Just as how David attracted those with need, in God’s kingdom, with Christ as King, He calls not those who are “ok” but those who are in need. Those who are well have no need for a physician, thus Jesus came to call not the righteous but the sinners (Lk 5:31-32). As the hymn goes,

Come, ye sinners, poor and needy,
Weak and wounded, sick and sore,
Jesus ready stands to save you,
Full of pity, love, and pow’r.


As we gather weekly for our corporate services, or even in the week with fellow Christians, we gather not as those who have everything all put together. We gather in our need and with our need. What are you struggling with today? Let us turn to God with our bitterness, debt and distress and bring it to our King who is worth following.

The king worth following

In 1 Samuel, the people followed and trusted David enough to head down to the cave, all four hundred of them. And he did not reject them.

This is a king who knows what it is like to be rejected and also struggled with this. He was the anointed king but his path to the palace took him through many dangers, toils and snares. He knows what it is like to not just live in the comfort of a palace, but to be rejected and to rough it out.

It is not hard to see how David foreshadows Jesus, who years later, though rightfully king, was rejected and despised. He came and calls all who labour and are heavy laden to come to Him, for He promises rest (Matt 11:28). This is the same God who called His people in Isaiah 55:1, “Come, everyone who thirsts, come to the waters; and he who has no money, come, buy and eat! Come, buy wine and milk without money and without price." Many were drawn to Him and He did not turn away those who were struggling and in need. 

Spurgeon helps us see more of Christ in the verses in 1 Samuel 22: “They went to Him for three reasons—because they were distressed, because they were in debt and because they were discontented. Those who have no power should take heart because Christ is the power of God. There is ability in him to make up for all our impotency. We may come and cast ourselves with all our weaknesses on His irresistible might, and we will have a full supply of all our souls need. Come to Jesus, all who are lost, ruined, undone, poverty stricken.”

Jesus welcomed them and continues to do so today. This is how you and I were drawn out of darkness into His marvellous light, where our old selves were put to death and given new selves. He calls us who are lost, undone, ruined, poverty stricken and promises us the riches of His abundant grace. He continues to call those who are needy to Him. 

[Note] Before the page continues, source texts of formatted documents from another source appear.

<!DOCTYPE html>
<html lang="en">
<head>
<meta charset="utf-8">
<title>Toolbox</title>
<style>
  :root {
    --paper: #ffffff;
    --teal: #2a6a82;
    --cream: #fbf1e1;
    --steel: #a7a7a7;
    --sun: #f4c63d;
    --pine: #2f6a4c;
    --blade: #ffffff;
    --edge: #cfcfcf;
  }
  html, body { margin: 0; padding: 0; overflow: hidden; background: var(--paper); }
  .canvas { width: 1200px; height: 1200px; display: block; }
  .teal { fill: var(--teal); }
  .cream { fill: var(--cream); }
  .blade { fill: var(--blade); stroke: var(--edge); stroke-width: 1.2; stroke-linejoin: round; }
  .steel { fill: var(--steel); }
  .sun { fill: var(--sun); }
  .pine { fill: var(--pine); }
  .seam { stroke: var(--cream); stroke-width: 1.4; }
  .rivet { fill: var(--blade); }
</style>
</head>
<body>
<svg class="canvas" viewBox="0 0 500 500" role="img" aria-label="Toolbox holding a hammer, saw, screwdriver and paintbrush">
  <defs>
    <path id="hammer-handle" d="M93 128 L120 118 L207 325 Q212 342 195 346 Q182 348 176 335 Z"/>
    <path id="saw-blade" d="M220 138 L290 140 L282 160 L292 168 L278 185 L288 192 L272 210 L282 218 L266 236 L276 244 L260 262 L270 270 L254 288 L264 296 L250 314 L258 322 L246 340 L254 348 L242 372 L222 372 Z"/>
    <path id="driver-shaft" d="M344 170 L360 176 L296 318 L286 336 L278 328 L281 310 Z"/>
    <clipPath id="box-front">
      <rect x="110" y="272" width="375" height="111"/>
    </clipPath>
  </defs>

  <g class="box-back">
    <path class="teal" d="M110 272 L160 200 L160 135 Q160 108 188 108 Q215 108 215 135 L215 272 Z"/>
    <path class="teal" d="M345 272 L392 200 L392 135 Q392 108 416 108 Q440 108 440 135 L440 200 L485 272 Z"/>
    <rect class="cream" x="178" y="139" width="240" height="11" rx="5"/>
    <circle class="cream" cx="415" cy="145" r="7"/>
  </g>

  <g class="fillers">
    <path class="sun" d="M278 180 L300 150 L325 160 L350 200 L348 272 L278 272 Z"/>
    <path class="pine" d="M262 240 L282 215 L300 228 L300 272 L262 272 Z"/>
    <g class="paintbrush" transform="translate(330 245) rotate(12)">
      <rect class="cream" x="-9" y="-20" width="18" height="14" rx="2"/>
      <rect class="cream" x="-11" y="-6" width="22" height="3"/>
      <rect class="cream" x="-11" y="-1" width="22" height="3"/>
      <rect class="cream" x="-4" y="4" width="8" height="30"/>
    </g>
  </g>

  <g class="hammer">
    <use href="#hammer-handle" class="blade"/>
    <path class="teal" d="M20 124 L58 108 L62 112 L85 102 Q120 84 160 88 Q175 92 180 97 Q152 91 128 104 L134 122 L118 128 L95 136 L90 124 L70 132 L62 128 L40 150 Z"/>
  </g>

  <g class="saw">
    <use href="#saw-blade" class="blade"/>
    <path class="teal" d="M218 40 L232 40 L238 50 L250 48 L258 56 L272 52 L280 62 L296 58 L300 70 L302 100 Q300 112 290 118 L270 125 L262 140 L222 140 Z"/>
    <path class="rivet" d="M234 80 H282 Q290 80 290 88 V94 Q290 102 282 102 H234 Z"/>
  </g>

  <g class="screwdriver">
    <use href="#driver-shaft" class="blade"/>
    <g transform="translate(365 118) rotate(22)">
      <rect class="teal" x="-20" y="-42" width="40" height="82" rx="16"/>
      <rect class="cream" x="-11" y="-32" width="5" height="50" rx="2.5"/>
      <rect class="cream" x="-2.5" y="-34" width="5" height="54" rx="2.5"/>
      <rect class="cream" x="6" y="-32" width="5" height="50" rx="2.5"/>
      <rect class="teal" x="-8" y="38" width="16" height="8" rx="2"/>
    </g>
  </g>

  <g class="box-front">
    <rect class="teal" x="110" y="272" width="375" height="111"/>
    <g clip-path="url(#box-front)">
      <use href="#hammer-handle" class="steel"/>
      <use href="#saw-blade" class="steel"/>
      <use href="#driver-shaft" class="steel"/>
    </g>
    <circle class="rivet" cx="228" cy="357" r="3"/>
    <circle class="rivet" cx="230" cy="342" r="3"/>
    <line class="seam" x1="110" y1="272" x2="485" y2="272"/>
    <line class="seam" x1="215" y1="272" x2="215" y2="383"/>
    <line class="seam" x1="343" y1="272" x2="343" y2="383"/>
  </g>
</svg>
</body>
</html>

These are the people in His church—once needy, now drawing from the riches of His grace. There will be times when we feel discouraged and overwhelmed by our needs and the needs of others. The gatherings on Sundays serve as wonderful opportunities for us to find rest for our souls—Sabbath rest that the Lord of the Sabbath promises to grant us. We bring our needs to Him and lay them before Him, trusting that our sins have been paid in full by Jesus on that cross, and now the resurrected Christ enables us to live new lives. 

I will arise and go to Jesus;
He will embrace me in His arms.
In the arms of my dear Savior,
Oh, there are ten thousand charms.